### YOUR INSTRUCTIONS
Scan the material for the string "bowlThreads" and copy out every line in which it occurs.

### MATERIAL PROVIDED
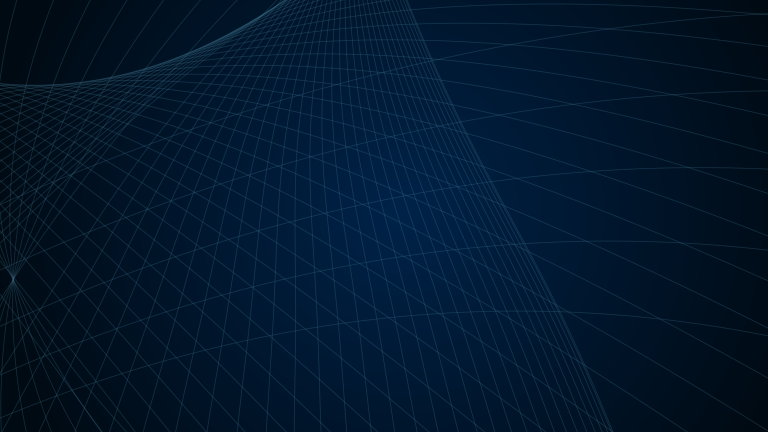
A WebGL 1 fragment shader for this background:

```glsl
precision highp float;

uniform vec2 u_resolution;

// Coverage of a thin thread; offset is measured along one axis
float thread(float offset, float slope) {
    float dist = abs(offset) / sqrt(1.0 + slope * slope);
    return 0.25 * (1.0 - smoothstep(0.0, 0.0005 + 0.8 / u_resolution.y, dist));
}

// Curves touching the bowl-shaped edge at the upper left
float bowlThreads(vec2 p) {
    float clear = 1.0;
    for (int i = 0; i < 34; i++) {
        float n = float(i);
        float touchX = 0.66 - 0.02 * n - 0.0007 * n * n;
        float u = p.x - touchX;
        float bowl = touchX - 0.08;
        float rise = -1.172 * bowl;
        float soft = 1.0 + 0.5 * abs(u);
        float y = 0.197 - 0.586 * bowl * bowl + rise * u + 0.35 * u * u / soft;
        float slope = rise + 0.35 * u * (2.0 + 0.5 * abs(u)) / (soft * soft);
        clear *= 1.0 - thread(p.y - y, slope);
    }
    return clear;
}

// Upright curves gathering along the slanted edge on the right
float slantThreads(vec2 p) {
    float clear = 1.0;
    float edge = 0.942 + 0.477 * p.y - 0.01 * sin(6.2832 * p.y);
    float edgeSlope = 0.477 - 0.063 * cos(6.2832 * p.y);
    float spread = 0.0095 + 0.0045 * p.y - 0.006 * p.y * p.y;
    for (int i = 0; i < 32; i++) {
        float n = float(i);
        float gather = 1.12 * n * n / (n + 3.0);
        float x = edge - spread * gather - 0.0013 * p.y * n * n;
        float slope = edgeSlope - (0.0045 - 0.012 * p.y) * gather - 0.0013 * n * n;
        clear *= 1.0 - thread(p.x - x, slope);
    }
    return clear;
}

// Long shallow arcs sweeping across the full width
float arcThreads(vec2 p) {
    float clear = 1.0;
    for (int i = 0; i < 5; i++) {
        float n = float(i);
        float u = p.x - 1.2 - 0.21 * n;
        float crest = 0.72 - 0.158 * n - 0.004 * n * n;
        float bend = 0.172 - 0.016 * n;
        clear *= 1.0 - thread(p.y - crest - bend * u * u, 2.0 * bend * u);
    }
    return clear;
}

// Steep curves fanning down beside the left border
float fanThreads(vec2 p) {
    float clear = 1.0;
    for (int i = 0; i < 9; i++) {
        float n = float(i);
        float lean = 0.11 * n - 0.95;
        float bend = 0.23 + 0.033 * n;
        float x = 0.549 - 0.085 * n + (lean + bend * p.y) * p.y;
        clear *= 1.0 - thread(p.x - x, lean + 2.0 * bend * p.y);
    }
    return clear;
}

void main() {
    // Height is one unit, with y running down from the top
    vec2 p = gl_FragCoord.xy / u_resolution.y;
    p.y = 1.0 - p.y;

    // Blue glow fading to near black
    float fade = clamp(length(p - vec2(0.93, 0.49)) / 0.95, 0.0, 1.0);
    vec3 color = mix(vec3(0.0, 0.135, 0.285), vec3(0.0, 0.04, 0.075), fade);

    // Woven net of threads
    float clear = bowlThreads(p) * slantThreads(p) * arcThreads(p) * fanThreads(p);
    color = mix(color, vec3(0.28, 0.52, 0.63), 0.85 * (1.0 - clear));

    gl_FragColor = vec4(color, 1.0);
}
```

### TASK RESULT
float bowlThreads(vec2 p) {
    float clear = bowlThreads(p) * slantThreads(p) * arcThreads(p) * fanThreads(p);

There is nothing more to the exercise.